âSimian creaseâ is an outdated term that is no longer considered politically correct; âsimianâ refers to an ape or monkey, or something having the characteristics of these animals. Single transverse palmar crease (STPC) is a more accurate name for this condition.
The skin of a normal palm has three large creases. The distal transverse palmar crease runs near the top of palm and begins close to the little finger. The thenar transverse crease is the lowest on the palm and appears to run almost vertically. The proximal transverse palmar crease lies between the other two creases.
In cases of SPTC, the distal and proximal creases are not present. Instead, they combine to form one transverse palmar crease. The thenar transverse crease remains the same.

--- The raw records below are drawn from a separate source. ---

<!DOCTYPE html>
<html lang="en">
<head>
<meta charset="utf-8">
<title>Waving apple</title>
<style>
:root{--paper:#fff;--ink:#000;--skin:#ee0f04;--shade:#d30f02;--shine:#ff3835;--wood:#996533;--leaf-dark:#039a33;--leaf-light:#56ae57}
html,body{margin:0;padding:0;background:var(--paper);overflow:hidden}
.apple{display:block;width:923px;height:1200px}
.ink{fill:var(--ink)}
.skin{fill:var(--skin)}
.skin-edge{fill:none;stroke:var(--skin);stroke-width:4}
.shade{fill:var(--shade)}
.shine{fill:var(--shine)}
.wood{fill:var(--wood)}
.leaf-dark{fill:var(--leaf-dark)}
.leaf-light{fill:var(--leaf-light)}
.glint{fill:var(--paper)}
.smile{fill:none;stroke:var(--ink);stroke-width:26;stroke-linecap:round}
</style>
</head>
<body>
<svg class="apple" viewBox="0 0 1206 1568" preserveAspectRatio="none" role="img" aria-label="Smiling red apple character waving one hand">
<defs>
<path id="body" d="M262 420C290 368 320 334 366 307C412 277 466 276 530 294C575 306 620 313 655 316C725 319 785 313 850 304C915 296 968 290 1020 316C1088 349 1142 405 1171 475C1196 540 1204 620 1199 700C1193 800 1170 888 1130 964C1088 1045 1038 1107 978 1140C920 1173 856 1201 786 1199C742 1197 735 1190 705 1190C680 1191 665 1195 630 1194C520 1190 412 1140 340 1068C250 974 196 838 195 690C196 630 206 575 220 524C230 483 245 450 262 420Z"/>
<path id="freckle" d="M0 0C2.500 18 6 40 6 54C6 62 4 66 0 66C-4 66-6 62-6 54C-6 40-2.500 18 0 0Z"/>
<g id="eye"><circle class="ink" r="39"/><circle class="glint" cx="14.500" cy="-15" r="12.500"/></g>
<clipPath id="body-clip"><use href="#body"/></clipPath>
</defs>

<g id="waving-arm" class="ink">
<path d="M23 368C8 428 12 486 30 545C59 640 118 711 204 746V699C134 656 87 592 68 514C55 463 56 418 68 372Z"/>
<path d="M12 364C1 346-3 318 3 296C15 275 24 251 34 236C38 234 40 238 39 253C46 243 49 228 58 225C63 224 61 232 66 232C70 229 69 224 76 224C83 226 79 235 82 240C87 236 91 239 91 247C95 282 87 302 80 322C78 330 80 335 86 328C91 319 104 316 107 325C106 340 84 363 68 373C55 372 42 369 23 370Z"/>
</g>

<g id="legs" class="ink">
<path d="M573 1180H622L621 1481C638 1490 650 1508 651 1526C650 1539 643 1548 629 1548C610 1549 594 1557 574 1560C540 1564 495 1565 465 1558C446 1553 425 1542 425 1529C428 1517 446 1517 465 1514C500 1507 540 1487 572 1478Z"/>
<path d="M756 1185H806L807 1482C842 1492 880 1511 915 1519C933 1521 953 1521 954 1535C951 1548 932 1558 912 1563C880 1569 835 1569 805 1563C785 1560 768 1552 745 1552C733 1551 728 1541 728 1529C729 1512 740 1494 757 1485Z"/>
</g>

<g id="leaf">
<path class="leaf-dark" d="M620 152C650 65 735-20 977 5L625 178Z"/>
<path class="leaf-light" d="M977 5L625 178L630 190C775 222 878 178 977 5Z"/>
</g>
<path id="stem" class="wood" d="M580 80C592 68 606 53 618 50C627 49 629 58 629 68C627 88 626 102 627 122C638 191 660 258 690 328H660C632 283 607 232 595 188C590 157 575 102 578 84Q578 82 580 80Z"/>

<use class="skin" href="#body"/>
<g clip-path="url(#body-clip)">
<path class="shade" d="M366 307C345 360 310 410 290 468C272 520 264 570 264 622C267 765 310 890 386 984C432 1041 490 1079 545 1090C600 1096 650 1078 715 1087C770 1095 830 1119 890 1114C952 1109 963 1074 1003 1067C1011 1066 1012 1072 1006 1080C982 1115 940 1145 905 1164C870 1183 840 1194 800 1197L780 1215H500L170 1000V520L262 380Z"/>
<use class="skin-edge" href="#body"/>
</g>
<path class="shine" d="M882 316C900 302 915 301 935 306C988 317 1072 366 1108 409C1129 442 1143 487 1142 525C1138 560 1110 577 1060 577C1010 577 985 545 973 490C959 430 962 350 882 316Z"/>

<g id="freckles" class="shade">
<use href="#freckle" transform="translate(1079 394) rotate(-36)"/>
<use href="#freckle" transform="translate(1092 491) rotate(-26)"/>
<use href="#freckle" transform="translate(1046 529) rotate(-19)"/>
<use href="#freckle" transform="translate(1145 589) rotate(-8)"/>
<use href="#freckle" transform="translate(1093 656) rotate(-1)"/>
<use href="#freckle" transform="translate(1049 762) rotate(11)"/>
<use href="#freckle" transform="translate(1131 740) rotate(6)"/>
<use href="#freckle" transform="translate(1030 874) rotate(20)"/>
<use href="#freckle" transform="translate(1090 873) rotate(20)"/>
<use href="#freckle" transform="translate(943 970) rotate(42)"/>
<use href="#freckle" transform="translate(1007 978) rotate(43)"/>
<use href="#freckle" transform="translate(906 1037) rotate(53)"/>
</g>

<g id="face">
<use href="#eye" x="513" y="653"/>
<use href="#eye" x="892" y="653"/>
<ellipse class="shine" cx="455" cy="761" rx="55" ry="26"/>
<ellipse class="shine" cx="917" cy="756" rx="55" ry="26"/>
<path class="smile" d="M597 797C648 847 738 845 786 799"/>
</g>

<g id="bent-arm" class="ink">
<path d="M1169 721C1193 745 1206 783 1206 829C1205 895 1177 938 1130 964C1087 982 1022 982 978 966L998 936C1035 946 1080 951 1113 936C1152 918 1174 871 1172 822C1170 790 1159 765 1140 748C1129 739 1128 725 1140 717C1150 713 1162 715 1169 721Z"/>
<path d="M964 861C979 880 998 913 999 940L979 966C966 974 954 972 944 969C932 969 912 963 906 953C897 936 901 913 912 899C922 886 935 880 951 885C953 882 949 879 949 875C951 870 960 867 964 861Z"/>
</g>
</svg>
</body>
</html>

STPC occurs in about one in 30 individuals, and males are twice as likely to have this condition as females. Sometimes, STPC is a symptom of disorders such as Down syndrome, or may be an early indicator of developmental problems. However, this is usually not the case.
STPC develops while a baby is growing in the motherâs womb, during the first trimester, when palm creases develop.
SPTC may be idiopathic (without an identifiable cause). The condition is relatively common, and most individuals with SPTC are perfectly healthy and have no underlying conditions. However, for others, having a STPC may be a warning sign of an undiagnosed condition.
STPC can be a valuable symptom in the early diagnosis of a number of disorders. The most well known disorder of which STPC is a symptom is Down syndrome. Down syndrome is a developmental disorder that results most often from an extra genetic copy of chromosome 21.
Disorders of which STPC is a diagnostic sign include:
Unless it is associated with another condition, such as Down syndrome, STPC does not indicate any medical problem. In one reported case, STPC was associated with fused carpal bones in the hand. Fused carpal bones can be related to many syndromes, and can lead to hand pain, a greater likelihood of hand fractures, and arthritis (Suresh, 2011).